**HOW TO COMPLETE THIS TASK:** Search the records for lines that contain the word "bend". Copy them all.

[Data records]

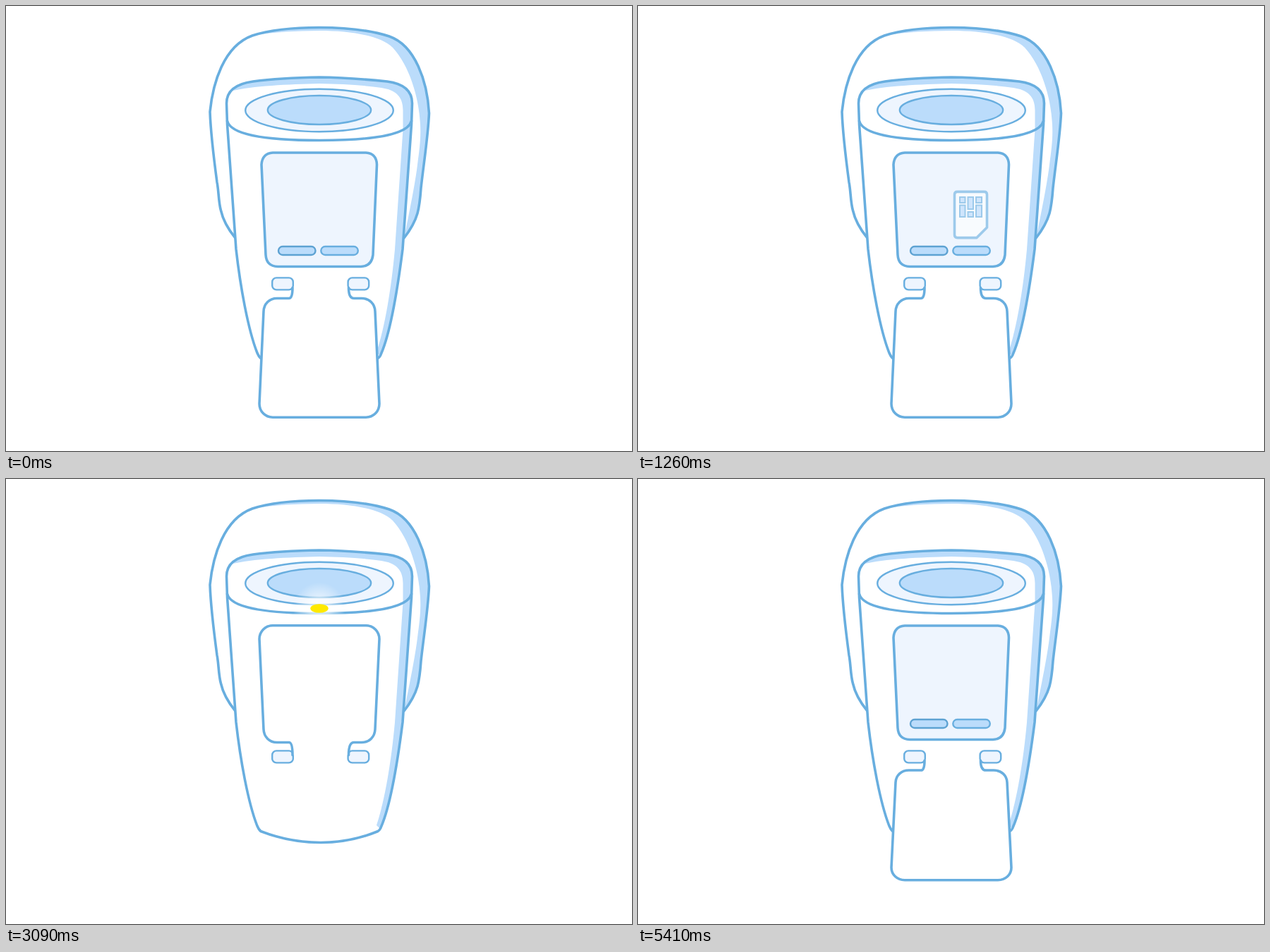
Recreate the animation shown at these times as an HTML page. Size 887x631 px, loop 5.44 s.

```html
<!DOCTYPE html>
<html lang="en">
<head>
<meta charset="utf-8">
<title>Card reader</title>
<style>
  html, body { margin: 0; width: 100%; height: 100%; overflow: hidden; background: #fff; }
  svg { display: block; width: 100%; height: 100%; }
  .line { stroke: #68aedf; stroke-width: 3.6; stroke-linecap: round; stroke-linejoin: round; fill: none; }
  .thin { stroke: #68aedf; stroke-width: 2.4; }
  .white { fill: #fff; }
  .pale { fill: #eef5fe; }
  .tint { fill: #bbdcfb; }
</style>
</head>
<body>
<svg viewBox="0 0 887 631">
  <defs>
    <radialGradient id="halo">
      <stop offset="0" stop-color="#fff" stop-opacity=".8"/>
      <stop offset=".4" stop-color="#fff" stop-opacity=".6"/>
      <stop offset="1" stop-color="#fff" stop-opacity="0"/>
    </radialGradient>
    <path id="cap" d="M325 329C316 318 308 306 304.500 290C301 278 301.500 262 299 250C295 220 290 180 289 150
      C293 110 308 57 349 42C375 33.500 410 30.500 444 30.500C480 30.500 515 34 543 43C580 56 597 107 599.500 152
      C598 185 592 222 588 258C587 272 586 283 583 294C579 308 571 320 564 329"/>
    <path id="body" d="M312.500 138C312.500 119 328 110 350 107C380 103 415 101.500 444 101C478 101.500 515 104.500 540 107
      C563 110 575.500 120 575.500 138L574.500 168L562 345C555 400 546 459 532 492Q530 498 527 499.500
      Q488 515.500 446 515.500Q402 515.500 361 499.500Q358 497 356 492C343 459 332 398 326 345L313.500 168Z"/>
  </defs>

  <use href="#cap" class="white"/>
  <path class="tint" d="M352 41C375 33.500 410 30.500 444 30.500C480 30.500 515 34 543 43C580 56 597 107 599.500 152
    C598 185 592 222 588 258C587 272 586 283 583 294C579 308 571 320 564 329C572 290 580 250 583 225
    C586 202 588 188 587 168C585 128 571 84 548 59C531 42 488 35 444 35Q395 35 352 41Z"/>
  <use href="#cap" class="line"/>

  <use href="#body" class="white"/>
  <path class="tint" d="M318 121C325 112 337 109 350 107C380 103 415 101.500 444 101C478 101.500 515 104.500 540 107
    C563 110 575.500 120 575.500 138L574.500 168L562 345C555 400 546 459 532 492L529 495L525 491
    C537 455 546 400 551 345L562.500 175V148C562.500 128 552 119 532 116C505 112 475 110.500 444 110C400 111 350 113 318 121Z"/>
  <use href="#body" class="line"/>
  <path class="line" d="M313.500 163C318 181 360 190.500 444 190.500S570 181 574.500 163"/>
  <ellipse class="pale thin" cx="444" cy="148" rx="104.800" ry="30.200"/>
  <ellipse class="tint thin" cx="444" cy="147.500" rx="73.200" ry="20.500"/>
  <g id="lamp">
    <circle cx="444" cy="183.500" r="37" fill="url(#halo)"/>
    <ellipse cx="444" cy="183.500" rx="12.700" ry="6.300" fill="#ffe900"/>
  </g>

  <path class="line pale" d="M378 208H510Q525 209 525.500 225L520 353Q518 369 503 369.500H385Q369 369 368 353L362 225Q363 209 378 208Z"/>
  <rect class="tint thin" x="386" y="341" width="52.500" height="12" rx="6" style="stroke:#5da2d2"/>
  <rect class="tint thin" x="446.300" y="341" width="52.500" height="12" rx="6"/>
  <g id="card">
    <path class="line white" d="M452.500 245.500H490.500Q494.500 245.500 494.500 249.500V296L480 310.700H452.500Q448.500 310.700 448.500 306.700V249.500Q448.500 245.500 452.500 245.500Z"/>
    <path class="tint thin" style="stroke-width:2" d="M456 253h7.500v8h-7.500zM467.500 253h7.500v17h-7.500zM479 253h8v8h-8z
      M456 264.500h7.500v16.500h-7.500zM467.500 274h7.500v7h-7.500zM479 264.500h8v16.500h-8z"/>
  </g>

  <rect class="pale thin" x="377.200" y="385.400" width="29.600" height="17" rx="6"/>
  <rect class="pale thin" x="484.600" y="385.400" width="29.600" height="17" rx="6"/>
  <path id="door" class="line white"/>
</svg>
<script>
const LOOP = 5440, TICK = 30;
const card = document.getElementById('card');
const lamp = document.getElementById('lamp');
const door = document.getElementById('door');
const clamp = x => Math.max(0, Math.min(1, x));
const tick = ms => Math.floor(ms / TICK) * TICK;

// fold runs from -1 (hanging open) to 1 (shut) around the hinge line
function doorPath(fold) {
  const y = d => (395.5 - fold * d).toFixed(2);
  const inset = fold > 0 ? 3 : 0;
  const edge = y(19 + inset), low = y(37.5 + inset), high = y(168.5), end = y(187.7);
  const hook = y(4), bend = y(15 + inset);
  return `M406 ${hook}C406 ${bend} 404 ${edge} 401 ${edge}H384C373 ${edge} 365.500 ${y(27 + inset)} 365 ${low}` +
    `L359 ${high}C359 ${y(179)} 367 ${end} 378 ${end}H510C521 ${end} 529 ${y(179)} 529 ${high}` +
    `L523 ${low}C522.500 ${y(27 + inset)} 515 ${edge} 504 ${edge}H493C489 ${edge} 485.500 ${bend} 485.500 ${hook}`;
}

function doorFold(t) {
  if (t < 1550) return -1;
  if (t < 1970) return -0.8 + 1.8 * tick(t - 1550) / 420;
  if (t < 4990) return 1;
  return 0.797 - 1.72 * tick(t - 4990) / 420;
}

function drawCard(t) {
  const age = tick(t) % 450;
  const shown = t < 1350 ? Math.min(clamp(age / 90), clamp((450 - age) / 150)) : 0;
  const lift = 53 * (1 - clamp(age / 410)) ** 3;
  card.setAttribute('opacity', shown);
  card.setAttribute('transform', `translate(0 ${(18 - lift).toFixed(2)})`);
}

function draw(t) {
  drawCard(t);
  const lit = t >= 2040 && t < 4890;
  lamp.setAttribute('opacity', lit ? Math.abs(Math.sin(Math.PI * (tick(t) - 2010) / 720)) : 0);
  door.setAttribute('d', doorPath(doorFold(t)));
}

const start = performance.now();
function frame() {
  draw((performance.now() - start) % LOOP);
  requestAnimationFrame(frame);
}
draw(0);
requestAnimationFrame(frame);
</script>
</body>
</html>
```
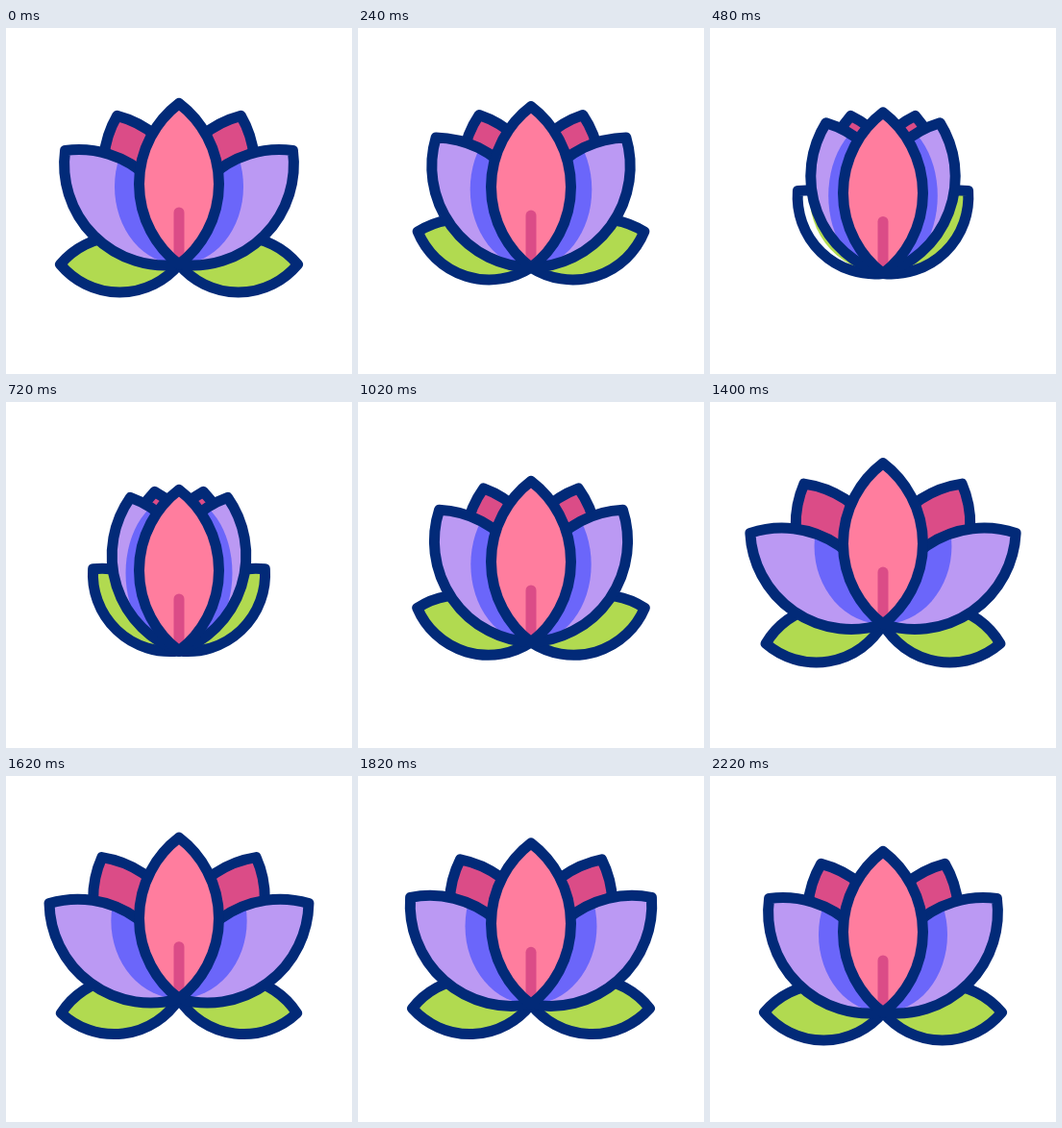
An HTML page with a canvas for the animation above (2400 ms loop, 360 by 360 pixels).

```html
<!DOCTYPE html>
<html lang="en">
<head>
<meta charset="utf-8">
<title>Lotus</title>
<style>
  html, body { margin: 0; width: 100%; height: 100%; overflow: hidden; background: #fff; }
  canvas { display: block; }
</style>
</head>
<body>
<canvas id="stage" width="360" height="360"></canvas>
<script>
const ctx = document.getElementById('stage').getContext('2d');
const LOOP = 2400;
const INK = '#022a78', PINK = '#ff7d9e', ROSE = '#db4c87';
const LILAC = '#bb99f3', VIOLET = '#6b66fa', GREEN = '#b1da50';

// Two circular arcs meeting at the origin and at the tip above it.
function petalPath(length, half) {
  const r = (length * length / 4 + half * half) / (2 * half);
  return new Path2D(`M0 0A${r} ${r} 0 0 1 0 ${-length}A${r} ${r} 0 0 1 0 0Z`);
}
const petal = petalPath(167.5, 41.5);
const leaf = petalPath(123.5, 29);

// Each move: [time, value] stops joined by sine easing.
const moves = {
  lift: [[0, 0], [740, 13], [1480, -15.7], [2210, 0]],
  back: [[0, 0], [690, 14], [1440, -6.9], [2200, 0]],
  side: [[0, 0], [640, 28.4], [1440, -10.8], [2060, 0]],
  leaf: [[0, 0], [580, 47.5], [1420, -9.5], [2000, 0]],
  leafLead: [[280, 0], [490, 9], [720, 0]]
};

function valueAt(stops, t) {
  if (t <= stops[0][0]) return stops[0][1];
  for (let i = 1; i < stops.length; i++) {
    const [t0, a] = stops[i - 1], [t1, b] = stops[i];
    if (t < t1) return a + (b - a) * (1 - Math.cos(Math.PI * (t - t0) / (t1 - t0))) / 2;
  }
  return stops[stops.length - 1][1];
}

function turned(degrees, paint) {
  ctx.save();
  ctx.rotate(degrees * Math.PI / 180);
  paint();
  ctx.restore();
}

function fill(path, color) {
  ctx.fillStyle = color;
  ctx.fill(path);
}

function bothSides(paint) {
  for (const side of [-1, 1]) {
    ctx.save();
    ctx.scale(side, 1);
    paint(side);
    ctx.restore();
  }
}

function draw(t) {
  const now = {};
  for (const name in moves) now[name] = valueAt(moves[name], t);

  ctx.fillStyle = '#fff';
  ctx.fillRect(0, 0, 360, 360);
  ctx.save();
  ctx.translate(180, 246 + now.lift);
  ctx.lineWidth = 11;
  ctx.lineJoin = ctx.lineCap = 'round';
  ctx.strokeStyle = INK;

  bothSides(side => {
    const angle = 90 - now.leaf;
    turned(angle - (side < 0 ? now.leafLead : 0), () => fill(leaf, GREEN));
    turned(angle, () => ctx.stroke(leaf));
  });

  bothSides(() => turned(22.6 - now.back, () => {
    fill(petal, ROSE);
    ctx.stroke(petal);
  }));

  bothSides(() => {
    const angle = 45 - now.side;
    turned(angle, () => {
      fill(petal, LILAC);
      ctx.clip(petal);
      ctx.rotate(-angle * Math.PI / 180);
      ctx.beginPath();
      ctx.ellipse(0, -81, 67 - 0.42 * now.side, 81, 0, 0, 2 * Math.PI);
      ctx.fillStyle = VIOLET;
      ctx.fill();
    });
    turned(angle, () => ctx.stroke(petal));
  });

  fill(petal, PINK);
  ctx.save();
  ctx.clip(petal);
  ctx.strokeStyle = ROSE;
  ctx.stroke(new Path2D('M0-54V0'));
  ctx.restore();
  ctx.stroke(petal);
  ctx.restore();
}

const start = performance.now();
function tick() {
  draw((performance.now() - start) % LOOP);
  requestAnimationFrame(tick);
}
tick();
</script>
</body>
</html>
```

**SOLUTION TO THIS PROBLEM:**
  const hook = y(4), bend = y(15 + inset);
  return `M406 ${hook}C406 ${bend} 404 ${edge} 401 ${edge}H384C373 ${edge} 365.500 ${y(27 + inset)} 365 ${low}` +
    `L523 ${low}C522.500 ${y(27 + inset)} 515 ${edge} 504 ${edge}H493C489 ${edge} 485.500 ${bend} 485.500 ${hook}`;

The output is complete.